Hippocampal long-term potentiation is supported by presynaptic and postsynaptic tyrosine receptor kinase B-mediated phospholipase Cgamma signaling.
Gärtner A., Polnau DG., Staiger V., Sciarretta C., Minichiello L., Thoenen H., Bonhoeffer T., Korte M.
Neurotrophins have been shown to play a critical role in activity-dependent synaptic plasticity such as long-term potentiation (LTP) in the hippocampus. Although the role of brain-derived neurotrophic factor (BDNF) and its tyrosine kinase receptor [tyrosine receptor kinase B (TrkB)] is well documented, it still remains unresolved whether presynaptic or postsynaptic activation of TrkB is involved in the induction of LTP. To address this question, we locally and specifically interfered with a downstream target of the TrkB receptor, phospholipase Cgamma (PLCgamma). We prevented PLCgamma signaling by overexpression of the PLCgamma pleckstrin homology (PH) domain with a Sindbis virus vector. The isolated PH domain has an inhibitory effect and thereby blocks endogenous PLCgamma signaling and consequently also IP3 production. Surprisingly, concurrent presynaptic and postsynaptic blockade of PLCgamma signaling was required to reduce LTP to levels comparable with those in TrkB and BDNF knock-out mice.

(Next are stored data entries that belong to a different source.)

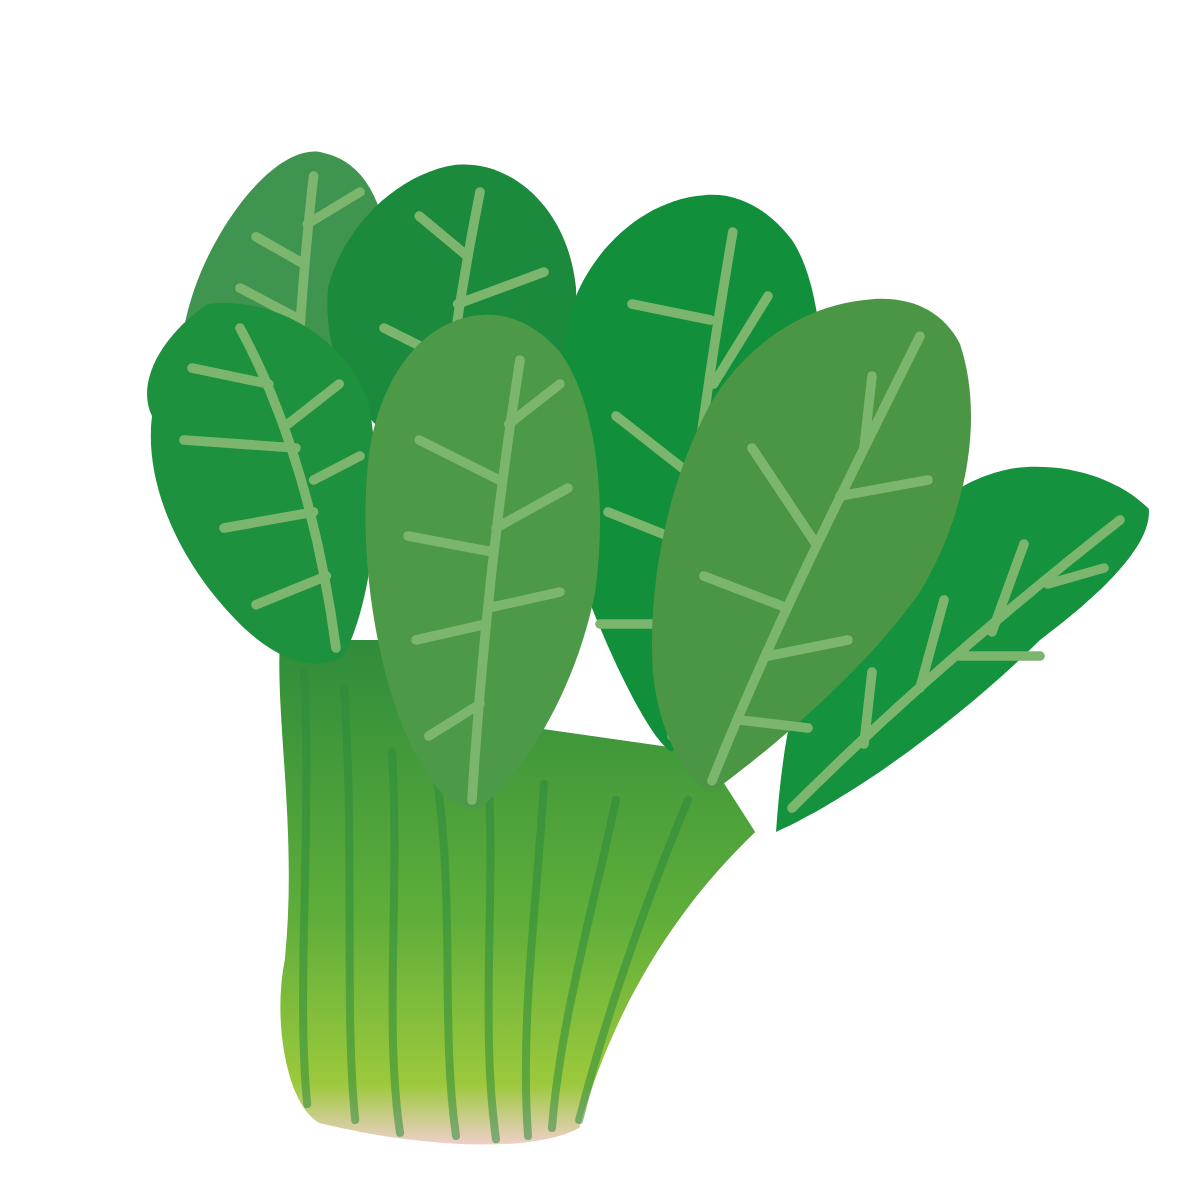
<!DOCTYPE html>
<html lang="en">
<head>
<meta charset="utf-8">
<title>Spinach Bunch</title>
<link rel="stylesheet" href="https://fonts.googleapis.com/css2?family=Roboto&display=swap">
<style>
  :root {
    --backdrop: #ffffff;
    --leaf-muted: #4c9a48;
    --leaf-muted-alt: #4a9644;
    --leaf-back: #3f9550;
    --leaf-deep: #1c8a3c;
    --leaf-bright: #1e913e;
    --leaf-vivid: #128f3a;
    --leaf-far: #15923e;
    --vein: #7cb66e;
    --vein-soft: #6aad66;
    --stalk-line: #2d8a3c;
    --stalk-top: #2f8c3a;
    --stalk-mid: #5fae3a;
    --stalk-low: #9cc93c;
    --stalk-root: #efcfc8;
  }
  html, body {
    margin: 0;
    padding: 0;
    width: 1200px;
    height: 1200px;
    overflow: hidden;
    background: var(--backdrop);
    font-family: "Roboto", sans-serif;
  }
  .spinach-art {
    display: block;
    width: 1200px;
    height: 1200px;
  }
  .vein-set {
    fill: none;
    stroke: var(--vein);
    stroke-width: 6;
    stroke-linecap: round;
    stroke-linejoin: round;
  }
  .stalk-lines {
    fill: none;
    stroke: var(--stalk-line);
    stroke-width: 5;
    stroke-linecap: round;
    opacity: 0.55;
  }
</style>
</head>
<body>
<svg class="spinach-art" viewBox="0 0 750 750" role="img" aria-label="Illustrated bunch of spinach">
  <defs>
    <linearGradient id="stalkGradient" x1="0" y1="0" x2="0" y2="1">
      <stop offset="0" stop-color="var(--stalk-top)"/>
      <stop offset="0.55" stop-color="var(--stalk-mid)"/>
      <stop offset="0.88" stop-color="var(--stalk-low)"/>
      <stop offset="1" stop-color="var(--stalk-root)"/>
    </linearGradient>
  </defs>

  <g class="stalk-bundle">
    <path fill="url(#stalkGradient)" d="M175,400 L238,400 L300,450 L440,470 L472,520 C425,565 385,625 362,705 C330,722 258,716 200,702 C180,692 170,640 178,600 C186,520 172,450 175,400Z"/>
    <path class="stalk-lines" d="M190,420 C195,520 185,620 192,690 M215,430 C222,530 215,630 222,700 M245,470 C250,560 240,640 250,708 M272,480 C285,560 275,640 285,710 M305,480 C310,560 300,640 310,712 M340,490 C335,570 325,640 330,710 M385,500 C370,570 350,640 345,705 M430,500 C405,560 380,630 362,700"/>
  </g>

  <g class="leaf-back-left">
    <path fill="var(--leaf-back)" d="M200,95 C170,90 125,150 115,205 C110,260 150,300 190,300 C230,290 250,230 245,170 C240,120 225,100 200,95Z"/>
    <path class="vein-set" d="M182,290 C186,220 190,160 196,110 M188,200 L150,180 M190,165 L160,148 M192,140 L225,120 M187,235 L148,220"/>
  </g>

  <g class="leaf-back-center">
    <path fill="var(--leaf-deep)" d="M285,103 C250,108 215,140 205,180 C200,240 240,285 280,285 C330,280 362,230 360,180 C355,130 320,100 285,103Z"/>
    <path class="vein-set" stroke="var(--vein-soft)" d="M275,280 C282,220 290,170 300,120 M286,190 L340,170 M292,160 L262,135 M280,225 L240,205"/>
  </g>

  <g class="leaf-left">
    <path fill="var(--leaf-bright)" d="M130,190 C100,210 85,240 95,260 C90,300 110,350 150,390 C175,415 200,420 215,410 C235,370 240,300 230,250 C215,210 170,185 130,190Z"/>
    <path class="vein-set" d="M210,405 C200,330 180,260 150,205 M168,240 L120,230 M185,280 L115,275 M196,320 L140,330 M204,360 L160,378 M180,265 L212,240 M196,300 L225,285"/>
  </g>

  <g class="leaf-center-tall">
    <path fill="var(--leaf-vivid)" d="M440,122 C400,125 365,160 355,200 C345,260 350,330 370,380 C390,430 410,465 420,470 C450,420 490,370 505,310 C520,250 515,180 495,150 C480,130 460,120 440,122Z"/>
    <path class="vein-set" d="M420,460 C425,360 440,250 458,145 M436,300 L385,260 M446,240 L480,185 M440,270 L490,250 M430,340 L380,320 M426,390 L375,390 M444,200 L395,190"/>
  </g>

  <g class="leaf-right-far">
    <path fill="var(--leaf-far)" d="M640,292 C600,295 560,330 530,370 C500,410 490,450 485,520 C530,500 600,450 650,400 C690,370 720,340 718,318 C700,300 670,290 640,292Z"/>
    <path class="vein-set" d="M495,505 C560,440 630,380 700,325 M575,430 L590,375 M620,395 L640,340 M655,365 L690,355 M600,410 L650,410 M540,465 L545,420"/>
  </g>

  <g class="leaf-front-center">
    <path fill="var(--leaf-muted)" d="M300,197 C262,200 235,240 230,290 C225,340 232,400 250,450 C265,490 285,510 300,505 C330,480 360,430 372,370 C380,310 372,250 350,220 C335,203 318,195 300,197Z"/>
    <path class="vein-set" d="M295,500 C300,420 310,320 325,225 M312,300 L262,275 M318,265 L350,240 M308,345 L255,335 M304,390 L260,400 M300,440 L268,460 M310,330 L355,305 M305,380 L350,370"/>
  </g>

  <g class="leaf-right-front">
    <path fill="var(--leaf-muted-alt)" d="M545,187 C500,190 460,220 440,260 C415,310 405,370 408,420 C412,460 430,490 445,495 C480,470 540,420 575,370 C605,320 615,260 600,215 C590,195 570,185 545,187Z"/>
    <path class="vein-set" d="M445,488 C480,400 525,310 575,210 M510,340 L470,280 M525,310 L580,300 M540,280 L545,235 M492,380 L440,360 M480,410 L530,400 M462,450 L505,455"/>
  </g>
</svg>
</body>
</html>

Blockade of presynaptic or postsynaptic signaling alone did not result in a significant reduction of LTP.